The case, filed last year, claims the NCAA’s Academic Performance Program (APP), designed to improve student-athlete performance, is racially discriminatory and the NCAA knew it but enforced it anyway. The suit also alleges the APP undermined the HBCU mission to serve underserved Black communities.
According to HBCU Gameday, U.S. District Court Judge Richard Young denied the NCAA’s motion to dismiss, in part, allowing the suit brought by Troyce Manassa and Austin Dasent, who alleged unequal treatment and injuries caused by the NCAA’s intentionally-created unequal system.
The pair also alleges the APP system denies HBCU athletes privileges and benefits enjoyed by their peers at predominantly white colleges and universities including unequal access to scouting, career and other opportunities.
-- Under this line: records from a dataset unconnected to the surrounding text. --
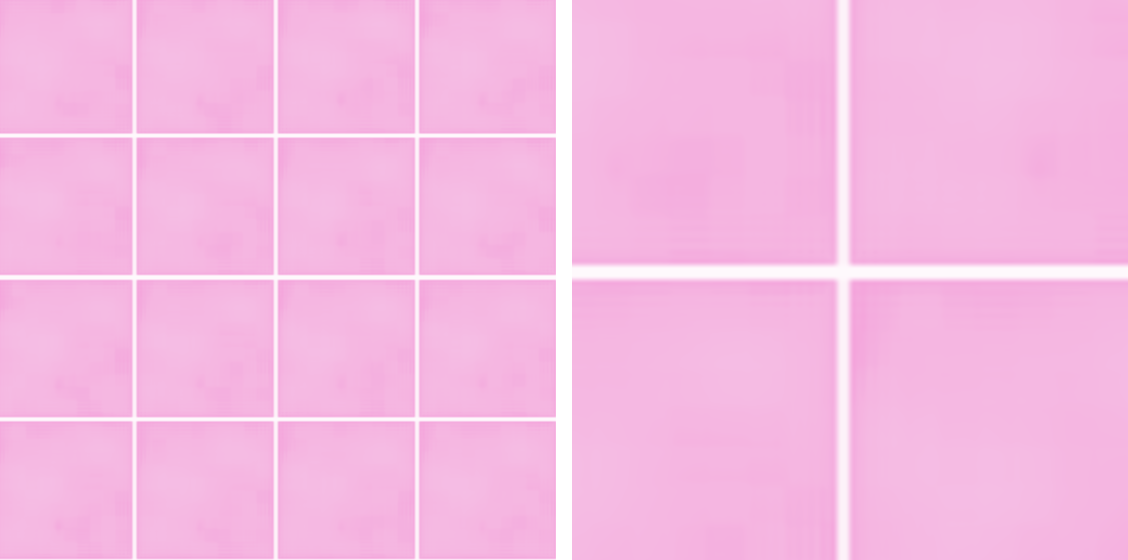
Left: the whole. Right: its middle third, enlarged.
Give the GLSL for this pattern, as a WebGL 2 fragment shader.

```glsl
#version 300 es
precision highp float;
// Glossy pink square tiles, four by four, with soft white grout and faint blotches.
uniform vec2 u_resolution;
out vec4 outColor;

const vec2 PITCH = vec2(0.2523, 0.2533);      // tile size, in canvas heights
const vec2 ORIGIN = vec2(-0.0121, -0.0020);   // grout crossing at the lower left
const vec2 GROUT_HALF = vec2(0.0039, 0.0038); // half widths: upright, level
const vec2 GROUT_SOFT = vec2(0.0030, 0.0026); // feathering: upright, level
const float MIDDLE_EXTRA = 0.0007;            // the middle level joint is thicker
const vec3 PINK = vec3(0.960, 0.712, 0.881);
const vec3 PALE_PINK = vec3(0.962, 0.746, 0.897);
const vec3 DEEP_PINK = vec3(0.952, 0.600, 0.846);
const vec3 GROUT_UPRIGHT = vec3(0.992, 0.950, 0.975);
const vec3 GROUT_LEVEL = vec3(0.998, 0.975, 0.990);

vec2 hashGradient(vec2 cell) {
    vec3 q = fract(cell.xyx * vec3(0.1031, 0.1030, 0.0973));
    q += dot(q, q.yzx + 33.33);
    float angle = 6.28318 * fract((q.x + q.y) * q.z);
    return vec2(cos(angle), sin(angle));
}

float gradientNoise(vec2 p) {
    vec2 cell = floor(p), f = p - cell;
    vec2 w = f * f * f * (f * (f * 6.0 - 15.0) + 10.0);
    vec2 e = vec2(0.0, 1.0);
    float a = dot(hashGradient(cell), f);
    float b = dot(hashGradient(cell + e.yx), f - e.yx);
    float c = dot(hashGradient(cell + e.xy), f - e.xy);
    float d = dot(hashGradient(cell + e.yy), f - e.yy);
    return mix(mix(a, b, w.x), mix(c, d, w.x), w.y);
}

// Soft elliptical spot in tile coordinates.
float spot(vec2 p, vec2 centre, vec2 radius) {
    vec2 d = (p - centre) / radius;
    return exp(-dot(d, d));
}

// Noise held nearly flat over small squares, with softened joins.
float blockNoise(vec2 p, float blocks) {
    vec2 q = p * blocks;
    vec2 f = fract(q);
    vec2 snapped = floor(q) + smoothstep(0.3, 0.7, f);
    return gradientNoise(snapped * 0.43 + 7.3);
}

// Shading shared by all tiles: positive is pale, negative is deep.
float glazeTone(vec2 t) {
    float tone = 0.80 * spot(t, vec2(0.28, 0.54), vec2(0.25, 0.20));
    tone += 0.65 * spot(t, vec2(0.76, 0.74), vec2(0.20, 0.14));
    tone += 0.45 * spot(t, vec2(0.22, 0.18), vec2(0.18, 0.14));
    tone -= 0.12 * spot(t, vec2(0.75, 0.34), vec2(0.28, 0.24));
    tone -= 0.38 * spot(t, vec2(0.03, 0.80), vec2(0.07, 0.22));
    tone -= 0.16 * spot(t, vec2(0.38, 0.99), vec2(0.55, 0.10));
    return tone;
}

// Small differences from tile to tile, including a faint smudge.
float wearTone(vec2 t, vec2 id) {
    vec2 shift = id * vec2(17.0, 29.0);
    float tone = 0.36 * blockNoise(t + 3.0, 11.0);
    tone += 0.24 * blockNoise(t + shift, 11.0);
    tone += 0.12 * gradientNoise(t * 4.0 + shift);
    float strength = 0.20 + 0.18 * gradientNoise(id * 0.7 + 4.35);
    return tone - strength * spot(t, vec2(0.46, 0.24), vec2(0.03, 0.06));
}

// Faint ripples running parallel to the tile edges.
float edgeRipple(vec2 t, vec2 edge) {
    vec2 fade = exp(-edge / 0.017);
    vec2 wave = sin(edge * 900.0);
    float breakup = 0.6 + gradientNoise(t * 7.0);
    return 0.22 * breakup * dot(fade, wave);
}

float groutMask(float distanceToLine, float halfWidth, float soft) {
    return 1.0 - smoothstep(halfWidth - soft, halfWidth + soft, distanceToLine);
}

void main() {
    // Repeat the tile and measure the distance to its joints.
    vec2 p = gl_FragCoord.xy / u_resolution.y;
    vec2 grid = (p - ORIGIN) / PITCH;
    vec2 id = floor(grid), t = fract(grid);
    vec2 edge = min(t, 1.0 - t) * PITCH;
    vec2 groutHalf = GROUT_HALF;
    groutHalf.y += MIDDLE_EXTRA * max(0.0, 1.0 - abs(floor(grid.y + 0.5) - 2.0));

    // Glaze
    float tone = glazeTone(t) + wearTone(t, id) + edgeRipple(t, edge);
    vec3 color = mix(PINK, PALE_PINK, clamp(tone, 0.0, 1.0));
    color = mix(color, DEEP_PINK, clamp(-tone, 0.0, 1.0));

    // Deeper rim beside each joint
    vec2 rim = exp(-max(edge - groutHalf, 0.0) / 0.0036);
    color = mix(color, DEEP_PINK, 0.70 * max(rim.x, rim.y));

    // Grout: level joints are brighter and lie over the upright ones
    vec2 soft = max(GROUT_SOFT, vec2(1.0 / u_resolution.y));
    color = mix(color, GROUT_UPRIGHT, groutMask(edge.x, groutHalf.x, soft.x));
    color = mix(color, GROUT_LEVEL, groutMask(edge.y, groutHalf.y, soft.y));
    outColor = vec4(color, 1.0);
}
```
Additionally, Manassa and Dasent claimed the APP system caused them emotional harm, humiliation, embarrassment and degradation.
The court further ruled that the pair’s claims should not be considered untimely because the plaintiff’s did not discover the discriminatory purpose of the APP until just before filing the suit.
“The NCAA knew that the APP would negatively affect Black student athletes at HBCUs,” Austin Dasent, plaintiff and a former member of the Savannah State University men’s basketball team said in the suit. “You can’t keep moving the goalposts and call it reform when, at the end of the day, Black student-athletes at HBCUs are not given the same tools and opportunities to succeed even before we hit the fields and courts.”
Judge Young did dismiss the plaintiff’s claims against the NCAA Board of Directors and the NCAA’s Division I Board of Directors.
Manassa and Dasent are trying to turn their suit into a class action. If the case gets certified, it would represent the hundreds of HBCU athletes that have been negatively affected by the program.
Despite the coronavirus pandemic affecting all HBCU sports last year, several teams had successful seasons. The North Carolina A&T track teams won the NCAA men’s and women’s track and field national championships and sent nearly a dozen athletes to the summer Olympics. Sprinters Trevor Stewart and Randolph Ross Jr. became the first N.C. A&T athletes to win Olympic medals, bringing home two golds and a bronze.
Meanwhile Texas Southern and Norfolk State both made the NCAA Men’s Basketball Tournament and won their First Four games. Texas Southern defeated Mount St. Mary’s and Norfolk State defeated Appalachian State University.
According to the Undefeated, the three schools gained nearly $1 billion in exposure due to what their athletes accomplished.